Biodiversity - or biological diversity - is a term used to describe the variety of life on Earth. It refers to the number, variety and variability of living organisms (animals, plants, fungi, microbes, etc.), the genetic differences among them, and the ecosystems in which they occur.
— World Commission on Protected Areas

Canadian biodiversity needs your help

Canada is one of very few countries on the planet with sufficient natural spaces left to allow us to become a world leader in conservation. In fact, Canadians have an opportunity to build a natural legacy in which the right places are conserved in the right way in a coordinated network of parks and conservation areas throughout the country, so that our biodiversity will be conserved for generations to come.

Canada's natural spaces are a vital component of our culture, heritage, economy and our future. Approximately 30% of the world's boreal forest, 20% of the world's freshwater resources, the world's longest coastline and one of the world's largest marine territories are ours to enjoy, protect and share. Canada's natural areas include critical habitat for species at risk on land and at sea, thousands of lakes and rivers that provide safe drinking water and energy, and forests and wetlands that store greenhouse gases, produce oxygen and regulate flooding.

Provincial Recreation Area, photo: Evan Thomas ©Alberta Parks

Provincial Recreation Area, photo: Evan Thomas ©Alberta Parks

Canada's Target 1

Recognizing that protected and conservation areas are the cornerstones of any effort to conserve biodiversity, Target 1 of 2020 Biodiversity Goals and Targets for Canada states that:

"By 2020, at least 17% of terrestrial areas and inland water, and 10% of coastal and marine areas, are conserved through networks of protected areas and other effective area-based conservation measures."

 

Canada currently protects 10.6% of its land and inland waters

The International Union for Conservation of Nature defines a protected area as “a clearly defined geographical space, recognized, dedicated and managed, through legal or other effective means, to achieve the long term conservation of nature with associated ecosystem services and cultural values.”

At the end of 2015, 10.6% (1.05 million square kilometres) of Canada's terrestrial area was recognized as protected. These protected areas have been established nation-wide and can be found in every province and territory.

Click to expand - map of Canada's protected areas (2015) 


Polar bears, Photo: Wayne Lynch © Parks Canada

Polar bears, Photo: Wayne Lynch © Parks Canada

A pathway to meet the national target of protecting 17% of land and inland waters

On April 11, 2016, federal, provincial, and territorial Deputy Ministers responsible for parks agreed to establish a National Steering Committee to develop a pathway that will outline how jurisdictions could contribute to conserving at least 17% of Canada’s terrestrial and inland water areas by 2020, along with guidance recommending best practices and indicators for measuring progress towards implementing the elements of Canada Target 1 that address the quality of protected area networks. Fisheries and Oceans Canada is coordinating efforts to achieve the marine component of the Target 1.
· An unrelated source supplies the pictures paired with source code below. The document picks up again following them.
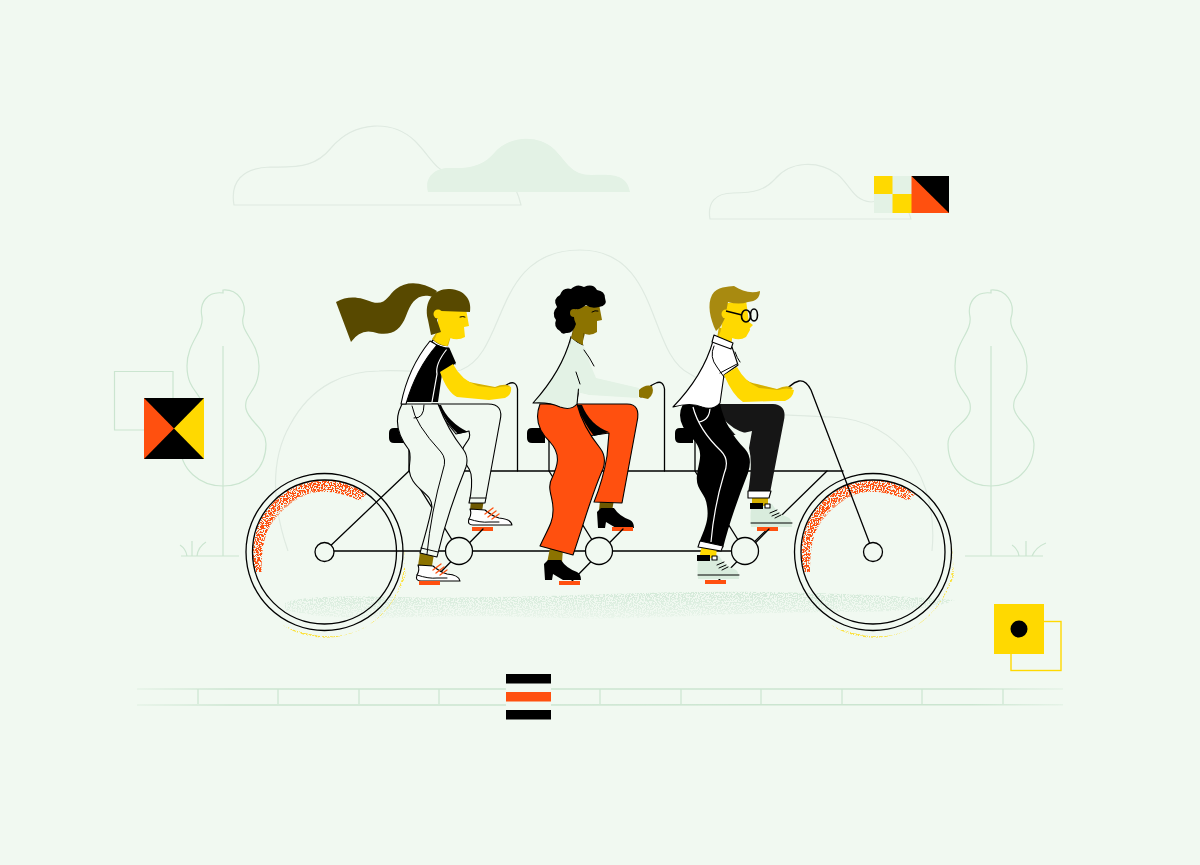
<!DOCTYPE html>
<html lang="en">
<head>
<meta charset="utf-8">
<title>Three riders on one bicycle</title>
<style>
:root{--paper:#f1f9f1;--mint:#e3f2e5;--line-soft:#dfeae1;--line-green:#cbe5d0;--ink:#000;--coal:#161616;--white:#fff;--orange:#ff500f;--yellow:#ffd900;--gold:#d6b100;--umber:#584900;--skin:#8c7300;--shade:#6d5900;--blond:#a88a10}
html,body{margin:0;height:100%;overflow:hidden;background:var(--paper)}
svg{display:block;width:1200px;height:865px;background:var(--paper)}
.soft{fill:none;stroke:var(--line-soft);stroke-width:1.2}
.green{fill:none;stroke:var(--line-green);stroke-width:1.2}
.frame{fill:none;stroke:var(--ink);stroke-width:1.3;stroke-linecap:round;stroke-linejoin:round}
.hub{fill:var(--paper)}
.seam{fill:none;stroke:var(--ink);stroke-width:1;stroke-linecap:round}
.seam-light{fill:none;stroke:var(--white);stroke-width:1.2}
.outlined{stroke:var(--ink);stroke-width:1.1;stroke-linejoin:round}
.ink{fill:var(--ink)}.coal{fill:var(--coal)}.white{fill:var(--white)}.paper{fill:var(--paper)}.mint{fill:var(--mint)}
.orange{fill:var(--orange)}.yellow{fill:var(--yellow)}.gold{fill:var(--gold)}
.umber{fill:var(--umber)}.skin{fill:var(--skin)}.shade{fill:var(--shade)}.blond{fill:var(--blond)}
.lace{fill:none;stroke:var(--orange);stroke-width:1.3;stroke-linecap:round}
</style>
</head>
<body>
<svg viewBox="0 0 1200 865" role="img" aria-label="Three people riding a three-seat bicycle through a park">
<defs>
  <filter id="grain" x="-10%" y="-10%" width="120%" height="120%">
    <feTurbulence type="fractalNoise" baseFrequency="0.75" numOctaves="2" seed="4" result="noise"/>
    <feColorMatrix in="noise" type="matrix" values="0 0 0 0 0  0 0 0 0 0  0 0 0 0 0  0 0 0 -14 7.6" result="specks"/>
    <feComposite in="SourceGraphic" in2="specks" operator="in"/>
  </filter>
  <linearGradient id="dust" x1="0" y1="0" x2="0" y2="1">
    <stop offset="0" stop-color="#d3e9d8"/><stop offset="1" stop-color="#d3e9d8" stop-opacity=".25"/>
  </linearGradient>
  <linearGradient id="path-fade" x1="137" y1="0" x2="1063" y2="0" gradientUnits="userSpaceOnUse">
    <stop offset="0" stop-color="#cbe5d0" stop-opacity=".3"/><stop offset=".1" stop-color="#cbe5d0"/><stop offset=".9" stop-color="#cbe5d0"/><stop offset="1" stop-color="#cbe5d0" stop-opacity=".3"/>
  </linearGradient>
  <g id="tree" class="green">
    <path d="M0 -263C-16 -265 -24 -253 -21 -239C-19 -224 -36 -214 -36 -190C-36 -163 -18 -163 -21 -145C-24 -132 -43 -128 -43 -112C-43 -86 -23 -70 0 -70S43 -86 43 -112C43 -128 26 -134 23 -147C20 -163 36 -163 36 -190C36 -214 17 -224 20 -238C25 -254 14 -267 0 -266Z"/>
    <path d="M0 -210V0"/>
  </g>
  <g id="wheel">
    <path d="M79 -6A79 79 0 0 1 -42 73Q-10 88 20 83Q62 74 81 24Z" fill="#ffd900" opacity=".75" filter="url(#grain)"/>
    <path d="M-69 20A72 72 0 0 1 42 -58L36 -51Q-10 -72 -42 -45Q-64 -24 -63 20Z" fill="#ff500f" filter="url(#grain)"/>
    <path d="M-70 8A71 71 0 0 1 28 -66Q-50 -66 -68 8Z" fill="#ff500f" opacity=".6" filter="url(#grain)"/>
    <circle class="frame" r="78.5"/>
    <circle class="frame" r="72"/>
  </g>
  <g id="crank">
    <path class="frame" d="M-28 31L24 -22"/>
    <circle class="frame hub" r="13.5"/>
  </g>
  <path id="saddle" class="ink" d="M0 4Q0 -1 5 -1H18V14H5Q0 14 0 9Z"/>
  <g id="trainer">
    <path class="white outlined" d="M1 4L16 5Q23 11 30 13Q42 14 43 20H4Q-2 20 0 14Q3 9 1 4Z" stroke-width=".5"/>
    <path class="lace" d="M16 9L24 3M19 12L27 6M23 14L30 9"/>
    <path class="seam" d="M0 14Q12 18 20 17H30"/>
  </g>
  <g id="heel-boot">
    <path class="ink" d="M4 0H17Q22 8 33 12Q37 14 37 20H19L9 14L8 20H1L0 4Z"/>
  </g>
  <g id="walking-boot">
    <path fill="#d9ecdd" d="M1 5L22 0Q28 10 37 13Q42 14 42 23H1Q0 12 1 5Z"/>
    <path class="ink" d="M0 -1H13V5H0Z"/>
    <path class="white outlined" d="M15 0H20V4H15Z"/>
    <path class="seam" d="M20 9L27 6M22 12L29 9M25 14L31 11M1 19H42"/>
  </g>
  <path id="pedal" class="orange" d="M0 0H21V4H0Z"/>
</defs>

<g id="scenery">
  <path class="soft" d="M234 205C230 182 242 168 270 167C304 168 318 164 331 148C355 120 393 120 415 141C432 158 434 171 456 176C475 180 494 168 510 182Q517 188 521 205Z"/>
  <path class="mint" d="M428 192C424 178 434 168 449 168C473 169 485 164 495 152C509 136 538 134 554 149C568 163 571 175 592 175C612 174 627 174 630 192Z"/>
  <path class="soft" d="M710 219C707 202 716 193 733 193C756 193 766 189 775 179C790 161 818 160 837 174C850 184 852 200 871 202C890 199 907 200 911 219Z"/>
  <path class="soft" d="M288 551C272 505 270 460 290 425C312 384 347 371 379 371C412 369 438 376 461 370C508 352 492 250 580 250C661 250 647 354 690 374Q716 388 727 416C754 411 790 416 832 417C900 420 939 480 932 551"/>
  <use href="#tree" x="223" y="556"/>
  <use href="#tree" x="991" y="556"/>
  <g class="green">
    <path d="M181 556H239M965 556H1043M187 556Q186 549 180 545M192 556V541M197 556Q198 547 206 542M1019 556Q1018 549 1012 545M1026 556V541M1032 556Q1036 547 1046 543"/>
  </g>
  <path d="M285 603Q300 594 400 597C520 600 640 590 760 592Q880 594 955 600Q930 612 850 612C700 612 650 622 520 617C430 613 340 625 285 610Z" fill="url(#dust)" filter="url(#grain)"/>
</g>

<g id="footpath">
  <path d="M137 689L1063 689.1M137 705L1063 704.8" fill="none" stroke="url(#path-fade)" stroke-width="1.5"/>
  <path class="green" d="M198 689V704M278 689V704M359 689V704M439 689V704M600 689V704M681 689V704M761 689V704M842 689V704M922 689V704M1003 689V704"/>
</g>

<g id="signal-flags">
  <g id="flag-quarters">
    <path class="green" d="M114.500 371.500H173V430H114.500Z"/>
    <path class="ink" d="M144 398H204V459H144Z"/>
    <path class="orange" d="M144 398L174 428.500L144 459Z"/>
    <path class="yellow" d="M204 398L174 428.500L204 459Z"/>
  </g>
  <g id="flag-checks">
    <path class="mint" d="M874 176H912V213H874Z"/>
    <path class="yellow" d="M874 176H892.500V194H874ZM892.500 194H912V213H892.500Z"/>
    <path class="orange" d="M911.500 176H949V213H911.500Z"/>
    <path class="ink" d="M911.500 176H949V213Z"/>
  </g>
  <g id="flag-dot">
    <rect x="1011" y="621.500" width="50" height="49" fill="none" stroke="#ffd900" stroke-width="1.400"/>
    <rect class="yellow" x="994" y="604" width="50" height="50"/>
    <circle class="ink" cx="1019" cy="629" r="8.500"/>
  </g>
  <g id="flag-stripes">
    <rect class="paper" x="506" y="674" width="45" height="46"/>
    <path class="ink" d="M506 674H551V683.500H506ZM506 710H551V719.500H506Z"/>
    <path class="orange" d="M506 692H551V701.500H506Z"/>
  </g>
</g>

<g id="bicycle">
  <use href="#wheel" x="324.500" y="552"/>
  <use href="#wheel" x="873" y="552"/>
  <g class="frame">
    <path d="M325 551H745M409 471H843"/>
    <path d="M409 437V471L325 551M409 471L459 551"/>
    <path d="M549 437V471L599 551M695 437V471L745 551L827 471"/>
    <path d="M517.500 471V389Q516 380 508 384Q500 388 493 398"/>
    <path d="M664.500 471V389Q663 380 656 383Q648 386 641 397"/>
    <path d="M873 552L811 390Q806 380 799 381Q790 383 780 398"/>
  </g>
  <circle class="frame hub" cx="324.500" cy="552" r="9.500"/>
  <circle class="frame hub" cx="873" cy="552" r="9.500"/>
  <use href="#saddle" x="389" y="429"/>
  <use href="#saddle" x="527" y="429"/>
  <use href="#saddle" x="675" y="429"/>
</g>

<g id="rider-ponytail">
  <g id="far-leg-1">
    <path class="shade" d="M471 500H484L482 511H470Z"/>
    <use href="#trainer" x="469" y="505"/>
    <use href="#pedal" x="472" y="527"/>
    <path class="paper outlined" d="M432 404H488Q504 404 500 421L485 503H469Q473 486 471 474C469 464 461 463 462 451C464 442 472 441 469 431L456 434Z"/>
    <path class="seam" d="M470 498H486"/>
    <path class="ink" d="M438 405Q446 424 458 434L468 432Q448 422 441 405Z"/>
  </g>
  <use href="#crank" x="459" y="551"/>
  <path class="skin" d="M420 552L434 554L432 566H418Z"/>
  <use href="#trainer" x="417" y="561"/>
  <use href="#pedal" x="419" y="581"/>
  <path class="paper outlined" d="M402 404H438Q448 430 463 449Q469 457 466 467Q447 514 437 557L420 553Q428 526 432 507C432 495 421 493 413 481C405 469 413 460 409 450C402 441 394 427 399 411Z"/>
  <path class="seam" d="M412 406Q415 424 441 452Q447 459 443 470Q431 512 427 554M421 548L438 552M424 405Q424 419 414 418"/>
  <path class="gold" d="M450 363Q459 381 474 383L495 387Q504 383 510 386L506 391L458 390Z"/>
  <path class="ink" d="M433 339L449 347L456 363L442 374L438 402H404Q413 362 433 339Z"/>
  <path class="white outlined" d="M401 404Q408 368 430 341L437 345Q416 369 406 404Z"/>
  <path class="seam-light" d="M433 341Q440 347 450 347M447 349Q435 364 437 374L432 402"/>
  <path class="yellow" d="M440 372L453 364Q461 380 478 386L495 388Q505 385 511 387Q512 395 505 398L489 400L457 397Q447 392 440 372Z"/>
  <path class="seam" d="M436 345L447 349Q451 357 455 364"/>
  <path class="umber" d="M336 302C349 294 363 298 372 302C386 306 388 295 396 289C407 280 423 282 437 291L433 297C418 292 411 302 406 316C400 332 389 337 373 332Q360 329 351 342Z"/>
  <path class="gold" d="M438 330L432 339Q439 346 448 346L451 336Z"/>
  <path class="yellow" d="M437 309H466L469 326L464 327L465 337Q458 341 450 338L447 346Q439 345 434 340Q440 331 437 309Z"/>
  <path class="umber" d="M428 320C423 300 435 288 450 289C465 290 472 300 470 312L441 311L437 320L441 332L431 335Z"/>
  <circle class="yellow" cx="438" cy="314" r="4.500"/>
  <path class="seam" d="M460 317Q463 316 465 317"/>
</g>

<g id="rider-curls">
  <g id="far-leg-2">
    <path class="shade" d="M600 500H614L612 511H599Z"/>
    <use href="#heel-boot" x="597" y="508"/>
    <use href="#pedal" x="612" y="527"/>
    <path class="orange outlined" d="M570 404H627Q641 404 637 422L622 503L594 502Q603 480 607 456L609 433L588 436Z"/>
    <path class="ink" d="M576 405Q585 425 594 436L609 432Q590 425 582 405Z"/>
  </g>
  <use href="#crank" x="599" y="551"/>
  <path class="skin" d="M550 548H563L562 563H547Z"/>
  <use href="#heel-boot" x="544" y="560"/>
  <use href="#pedal" x="559" y="581"/>
  <path class="orange outlined" d="M540 404H577Q583 427 600 448Q607 457 603 469C592 493 585 520 573 555L540 546C547 530 553 523 553 511C554 498 546 489 552 478C557 467 562 455 550 442Q532 425 540 404Z"/>
  <path class="ink" d="M570 362L581 381L577 403Z"/>
  <path class="skin" d="M639 390Q645 384 652 386Q655 394 648 399L639 397Z"/>
  <path class="mint" d="M571 338L582 345L596 378L639 388L638 398L590 395L576 392Z"/>
  <path class="mint outlined" d="M571 337Q562 371 533 403Q550 402 560 407Q571 411 577 404L580 374L571 348Z"/>
  <path fill="#e3f2e5" d="M571 338L582 344Q590 354 591 376L601 381L590 395Q576 393 574 377L568 358Z"/>
  <path class="seam" d="M571 337Q577 343 583 345M584 350Q590 358 594 366M576 372L580 384"/>
  <path class="shade" d="M573 329L571 338L582 345L585 333Z"/>
  <path class="skin" d="M571 308L599 304L602 320L597 321L597 332Q590 337 583 333V345L571 338Q576 331 571 308Z"/>
  <path class="ink" d="M560 331Q553 327 556 320Q551 313 557 307Q552 299 560 295Q563 287 571 289Q577 283 584 287Q593 283 597 290Q605 291 605 298Q608 306 599 307Q591 309 586 305Q580 310 576 309Q572 317 576 324Q573 334 566 333Q562 335 560 331Z"/>
  <circle class="skin" cx="574" cy="313" r="4"/>
  <path class="seam" d="M592 312Q595 310 598 311"/>
</g>

<g id="rider-glasses">
  <g id="far-leg-3">
    <path class="gold" d="M752 495H768V506H752Z"/>
    <use href="#walking-boot" x="750" y="504"/>
    <use href="#pedal" x="757" y="527"/>
    <path class="coal" d="M716 404H773Q787 405 784 420L770 493H748Q753 464 749 448L752 431L730 436Z"/>
    <path class="white outlined" d="M748 491H771L769 498H748Z"/>
    <path fill="#f1f9f1" d="M722 417Q732 430 748 434L749 445Q733 436 722 417Z"/>
  </g>
  <use href="#crank" x="745" y="551"/>
  <path class="yellow" d="M702 545H717L716 559H699Z"/>
  <use href="#walking-boot" x="697" y="556"/>
  <use href="#pedal" x="705" y="580"/>
  <path class="ink" d="M683 404H720Q726 430 745 449Q753 458 748 473Q731 516 723 548L699 543C706 526 709 519 707 506C706 493 695 490 697 475C699 459 705 452 692 438Q674 421 683 404Z"/>
  <path class="white outlined" d="M700 541L723 546L721 551L698 547Z"/>
  <path class="seam-light" d="M693 407Q699 430 721 451Q730 460 724 474Q714 507 711 542M710 407Q710 420 699 422"/>
  <path class="gold" d="M733 362Q742 382 757 384L777 389Q787 384 793 388L786 394L741 391Z"/>
  <path class="white outlined" d="M713 341Q703 376 673 407Q691 402 702 407Q713 411 720 403L724 375L738 365L732 347Z"/>
  <path class="seam" d="M714 346Q709 357 717 367L724 377M735 352Q737 358 740 362M720 373L737 364"/>
  <path class="yellow" d="M724 375L737 367Q745 382 759 388L778 390Q787 387 794 390Q793 398 785 401L774 401L743 402Q733 396 724 375Z"/>
  <path class="gold" d="M719 327L717 338L731 343L733 334Z"/>
  <path class="yellow" d="M722 304L746 300L750 330L746 337Q740 341 732 338L731 344L718 337Q724 328 722 304ZM749 322L753 325L749 329Z"/>
  <path class="white outlined" d="M714 335L733 343L731 349L712 342Z"/>
  <path class="blond" d="M716 331C710 319 707 304 712 295C717 286 728 287 734 286C742 291 751 294 760 291Q760 301 748 302Q739 305 728 302L725 318L721 326Z"/>
  <circle class="yellow" cx="726" cy="314" r="4.500"/>
  <g id="glasses" fill="none" stroke="#000" stroke-width="1.600">
    <path d="M726 311L742 315"/>
    <ellipse cx="746" cy="316" rx="4.500" ry="6"/>
    <ellipse cx="754" cy="315" rx="3.500" ry="6"/>
  </g>
</g>
</svg>
</body>
</html>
The Pathway to Canada Target 1 website is supported by the Canadian Parks Council